[Data records — start]

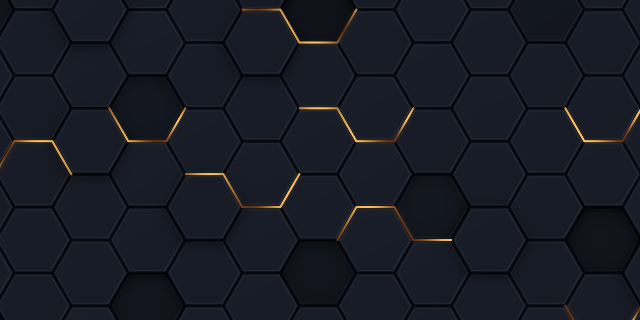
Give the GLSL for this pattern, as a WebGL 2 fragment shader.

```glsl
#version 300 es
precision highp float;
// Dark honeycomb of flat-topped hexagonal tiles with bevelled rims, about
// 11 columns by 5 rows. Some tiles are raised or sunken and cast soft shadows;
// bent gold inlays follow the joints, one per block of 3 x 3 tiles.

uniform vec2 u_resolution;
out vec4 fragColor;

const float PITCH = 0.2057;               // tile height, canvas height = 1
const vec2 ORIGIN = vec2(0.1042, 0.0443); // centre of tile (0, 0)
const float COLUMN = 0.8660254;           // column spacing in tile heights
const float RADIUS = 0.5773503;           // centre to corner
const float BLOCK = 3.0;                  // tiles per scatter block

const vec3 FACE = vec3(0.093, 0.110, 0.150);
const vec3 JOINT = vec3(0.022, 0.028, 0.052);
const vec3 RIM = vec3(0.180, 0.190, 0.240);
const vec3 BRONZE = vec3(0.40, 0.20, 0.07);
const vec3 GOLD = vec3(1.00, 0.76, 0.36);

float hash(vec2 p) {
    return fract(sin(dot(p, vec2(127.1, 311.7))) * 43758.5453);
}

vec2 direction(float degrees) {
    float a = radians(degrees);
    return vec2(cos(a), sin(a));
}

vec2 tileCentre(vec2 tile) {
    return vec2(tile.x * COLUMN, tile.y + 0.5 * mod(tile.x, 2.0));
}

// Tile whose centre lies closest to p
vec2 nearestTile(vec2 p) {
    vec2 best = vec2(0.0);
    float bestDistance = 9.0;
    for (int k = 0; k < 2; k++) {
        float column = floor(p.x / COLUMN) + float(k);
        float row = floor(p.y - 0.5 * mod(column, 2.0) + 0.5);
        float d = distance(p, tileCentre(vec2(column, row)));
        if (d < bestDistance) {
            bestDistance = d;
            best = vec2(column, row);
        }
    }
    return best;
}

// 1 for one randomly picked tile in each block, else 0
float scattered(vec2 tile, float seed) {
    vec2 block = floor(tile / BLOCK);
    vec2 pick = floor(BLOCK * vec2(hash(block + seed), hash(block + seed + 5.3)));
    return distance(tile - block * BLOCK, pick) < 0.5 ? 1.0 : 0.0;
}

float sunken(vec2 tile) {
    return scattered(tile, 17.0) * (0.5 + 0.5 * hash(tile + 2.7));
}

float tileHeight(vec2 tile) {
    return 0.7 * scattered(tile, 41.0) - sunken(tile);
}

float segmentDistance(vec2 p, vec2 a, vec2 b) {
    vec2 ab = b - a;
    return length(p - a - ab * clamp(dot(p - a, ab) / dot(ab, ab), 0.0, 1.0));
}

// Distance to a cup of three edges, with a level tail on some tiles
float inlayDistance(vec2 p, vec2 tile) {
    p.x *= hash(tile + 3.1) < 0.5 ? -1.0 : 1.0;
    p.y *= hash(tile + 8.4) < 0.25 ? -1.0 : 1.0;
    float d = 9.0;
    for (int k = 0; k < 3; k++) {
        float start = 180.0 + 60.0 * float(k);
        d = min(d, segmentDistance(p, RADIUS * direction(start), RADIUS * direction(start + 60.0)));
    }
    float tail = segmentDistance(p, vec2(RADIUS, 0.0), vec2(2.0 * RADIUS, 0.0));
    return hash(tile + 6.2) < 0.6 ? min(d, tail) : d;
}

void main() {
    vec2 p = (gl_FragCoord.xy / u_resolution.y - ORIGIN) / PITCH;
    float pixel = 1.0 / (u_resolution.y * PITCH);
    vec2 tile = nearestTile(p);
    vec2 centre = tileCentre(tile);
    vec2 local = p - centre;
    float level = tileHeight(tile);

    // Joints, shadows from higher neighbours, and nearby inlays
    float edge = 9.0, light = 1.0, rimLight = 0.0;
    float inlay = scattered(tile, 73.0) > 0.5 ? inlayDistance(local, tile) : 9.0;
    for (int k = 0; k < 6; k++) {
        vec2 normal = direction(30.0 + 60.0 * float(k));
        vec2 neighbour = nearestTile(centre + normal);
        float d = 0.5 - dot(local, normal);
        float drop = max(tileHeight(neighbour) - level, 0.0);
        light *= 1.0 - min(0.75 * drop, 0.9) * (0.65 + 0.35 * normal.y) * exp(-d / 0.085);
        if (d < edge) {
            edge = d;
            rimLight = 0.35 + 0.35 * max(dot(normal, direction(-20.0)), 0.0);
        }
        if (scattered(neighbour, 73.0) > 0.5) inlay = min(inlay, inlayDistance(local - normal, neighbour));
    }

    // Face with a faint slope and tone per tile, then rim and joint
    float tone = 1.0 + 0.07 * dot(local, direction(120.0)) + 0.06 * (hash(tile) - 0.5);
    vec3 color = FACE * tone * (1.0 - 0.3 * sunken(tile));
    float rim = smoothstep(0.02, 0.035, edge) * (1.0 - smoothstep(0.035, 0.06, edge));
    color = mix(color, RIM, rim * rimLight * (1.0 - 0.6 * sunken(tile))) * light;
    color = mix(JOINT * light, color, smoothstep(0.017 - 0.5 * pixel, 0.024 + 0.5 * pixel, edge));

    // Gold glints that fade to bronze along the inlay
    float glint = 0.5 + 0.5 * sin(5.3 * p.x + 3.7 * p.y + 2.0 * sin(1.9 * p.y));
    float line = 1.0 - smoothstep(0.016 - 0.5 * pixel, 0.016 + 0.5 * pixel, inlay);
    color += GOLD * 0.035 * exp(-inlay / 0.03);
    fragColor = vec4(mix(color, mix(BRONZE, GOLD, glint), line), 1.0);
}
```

[Data records — finish]
[Data records — start]

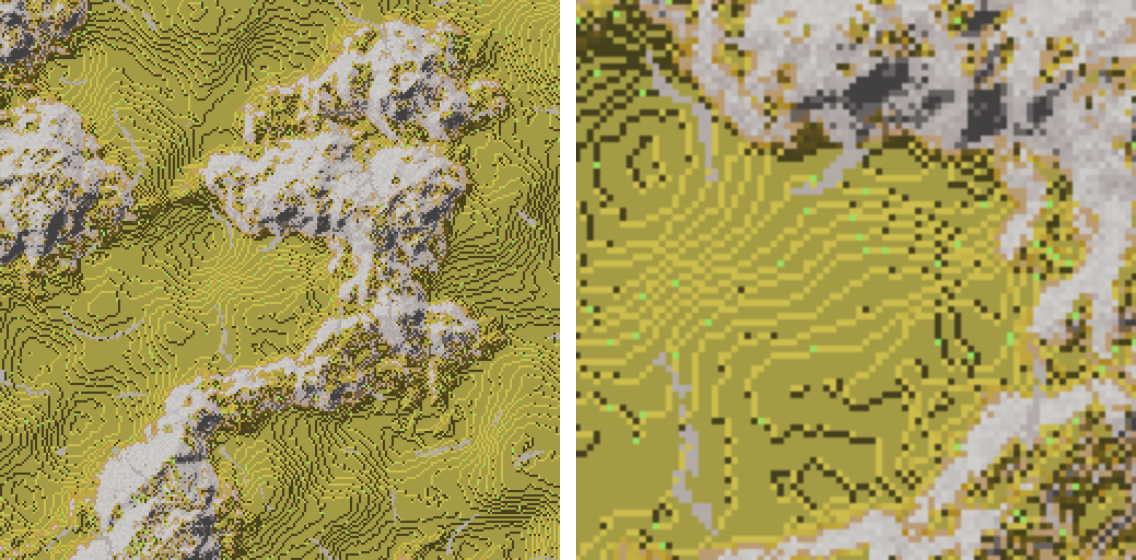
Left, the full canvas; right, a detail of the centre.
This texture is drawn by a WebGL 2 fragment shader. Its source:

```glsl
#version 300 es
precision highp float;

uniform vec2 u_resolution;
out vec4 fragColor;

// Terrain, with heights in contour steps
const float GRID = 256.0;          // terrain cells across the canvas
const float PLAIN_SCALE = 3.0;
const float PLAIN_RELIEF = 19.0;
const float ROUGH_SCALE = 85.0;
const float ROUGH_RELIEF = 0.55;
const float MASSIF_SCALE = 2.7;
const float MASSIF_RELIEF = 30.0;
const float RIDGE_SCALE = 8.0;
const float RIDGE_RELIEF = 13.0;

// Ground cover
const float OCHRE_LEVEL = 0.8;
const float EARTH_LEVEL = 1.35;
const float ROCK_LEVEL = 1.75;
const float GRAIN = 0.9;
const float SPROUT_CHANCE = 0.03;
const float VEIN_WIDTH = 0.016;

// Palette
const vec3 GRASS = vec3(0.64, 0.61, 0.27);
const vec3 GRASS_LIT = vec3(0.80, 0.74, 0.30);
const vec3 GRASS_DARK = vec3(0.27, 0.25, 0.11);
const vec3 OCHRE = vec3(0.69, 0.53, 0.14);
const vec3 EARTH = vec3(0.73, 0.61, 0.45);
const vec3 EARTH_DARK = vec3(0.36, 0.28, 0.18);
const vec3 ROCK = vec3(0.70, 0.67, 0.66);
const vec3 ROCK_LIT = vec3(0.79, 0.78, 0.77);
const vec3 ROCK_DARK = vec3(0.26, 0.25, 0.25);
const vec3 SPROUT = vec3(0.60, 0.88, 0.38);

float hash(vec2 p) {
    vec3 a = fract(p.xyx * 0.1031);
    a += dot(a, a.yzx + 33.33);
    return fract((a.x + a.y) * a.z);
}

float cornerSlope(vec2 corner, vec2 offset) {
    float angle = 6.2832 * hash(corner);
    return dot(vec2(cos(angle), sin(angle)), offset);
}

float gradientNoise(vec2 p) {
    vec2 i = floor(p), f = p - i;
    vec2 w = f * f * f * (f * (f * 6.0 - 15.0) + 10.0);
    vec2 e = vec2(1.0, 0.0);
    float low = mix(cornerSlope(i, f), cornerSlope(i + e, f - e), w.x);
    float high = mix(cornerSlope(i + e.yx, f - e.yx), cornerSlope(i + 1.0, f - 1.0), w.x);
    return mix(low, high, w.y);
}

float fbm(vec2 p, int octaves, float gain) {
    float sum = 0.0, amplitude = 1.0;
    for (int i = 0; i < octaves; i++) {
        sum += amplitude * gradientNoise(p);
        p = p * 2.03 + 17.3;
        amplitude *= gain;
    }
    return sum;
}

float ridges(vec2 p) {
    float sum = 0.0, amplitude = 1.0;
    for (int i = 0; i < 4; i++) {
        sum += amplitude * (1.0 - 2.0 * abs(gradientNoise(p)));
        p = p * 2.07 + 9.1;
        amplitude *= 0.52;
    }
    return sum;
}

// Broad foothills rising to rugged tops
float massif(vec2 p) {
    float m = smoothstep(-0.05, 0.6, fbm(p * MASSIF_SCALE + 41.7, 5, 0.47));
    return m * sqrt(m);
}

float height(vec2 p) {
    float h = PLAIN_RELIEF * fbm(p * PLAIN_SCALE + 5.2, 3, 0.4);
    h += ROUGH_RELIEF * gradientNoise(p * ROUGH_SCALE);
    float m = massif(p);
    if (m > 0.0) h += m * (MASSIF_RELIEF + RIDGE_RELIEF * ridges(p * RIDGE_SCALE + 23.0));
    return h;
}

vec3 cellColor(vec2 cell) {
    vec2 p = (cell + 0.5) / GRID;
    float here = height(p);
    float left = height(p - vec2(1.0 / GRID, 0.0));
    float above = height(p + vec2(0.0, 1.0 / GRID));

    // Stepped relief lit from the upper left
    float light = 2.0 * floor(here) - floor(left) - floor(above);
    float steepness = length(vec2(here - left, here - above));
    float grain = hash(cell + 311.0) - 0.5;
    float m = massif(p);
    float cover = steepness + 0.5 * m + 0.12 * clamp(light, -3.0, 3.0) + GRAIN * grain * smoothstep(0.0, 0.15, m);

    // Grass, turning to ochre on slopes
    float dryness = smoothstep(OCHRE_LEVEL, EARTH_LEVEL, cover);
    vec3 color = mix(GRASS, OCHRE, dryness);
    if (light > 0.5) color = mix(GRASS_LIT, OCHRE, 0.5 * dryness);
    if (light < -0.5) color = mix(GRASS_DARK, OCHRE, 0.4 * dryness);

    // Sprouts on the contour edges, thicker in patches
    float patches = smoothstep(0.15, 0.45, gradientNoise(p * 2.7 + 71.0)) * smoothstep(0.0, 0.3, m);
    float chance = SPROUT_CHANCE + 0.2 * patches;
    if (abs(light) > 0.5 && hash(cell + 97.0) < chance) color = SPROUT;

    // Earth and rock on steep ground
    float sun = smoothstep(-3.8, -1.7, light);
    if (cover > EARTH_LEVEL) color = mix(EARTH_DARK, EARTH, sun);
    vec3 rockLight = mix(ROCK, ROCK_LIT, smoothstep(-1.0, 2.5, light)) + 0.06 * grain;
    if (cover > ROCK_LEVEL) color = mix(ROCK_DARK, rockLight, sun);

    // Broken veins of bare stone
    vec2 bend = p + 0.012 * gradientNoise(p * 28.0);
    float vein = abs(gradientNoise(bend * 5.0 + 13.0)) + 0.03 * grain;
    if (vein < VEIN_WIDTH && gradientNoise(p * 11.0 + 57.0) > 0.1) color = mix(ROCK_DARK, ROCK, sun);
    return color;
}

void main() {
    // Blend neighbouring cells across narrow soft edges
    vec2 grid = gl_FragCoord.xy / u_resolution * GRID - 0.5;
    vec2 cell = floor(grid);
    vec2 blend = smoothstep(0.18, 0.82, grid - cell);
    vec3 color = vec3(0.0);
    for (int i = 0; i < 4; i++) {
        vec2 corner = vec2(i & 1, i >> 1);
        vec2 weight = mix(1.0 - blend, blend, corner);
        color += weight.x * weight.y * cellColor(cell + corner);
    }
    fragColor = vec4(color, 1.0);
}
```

[Data records — finish]

What the task asks:
Using the entries above, return each line in which the word "gradientNoise" occurs.

Result of this task:
float gradientNoise(vec2 p) {
        sum += amplitude * gradientNoise(p);
        sum += amplitude * (1.0 - 2.0 * abs(gradientNoise(p)));
    h += ROUGH_RELIEF * gradientNoise(p * ROUGH_SCALE);
    float patches = smoothstep(0.15, 0.45, gradientNoise(p * 2.7 + 71.0)) * smoothstep(0.0, 0.3, m);
    vec2 bend = p + 0.012 * gradientNoise(p * 28.0);
    float vein = abs(gradientNoise(bend * 5.0 + 13.0)) + 0.03 * grain;
    if (vein < VEIN_WIDTH && gradientNoise(p * 11.0 + 57.0) > 0.1) color = mix(ROCK_DARK, ROCK, sun);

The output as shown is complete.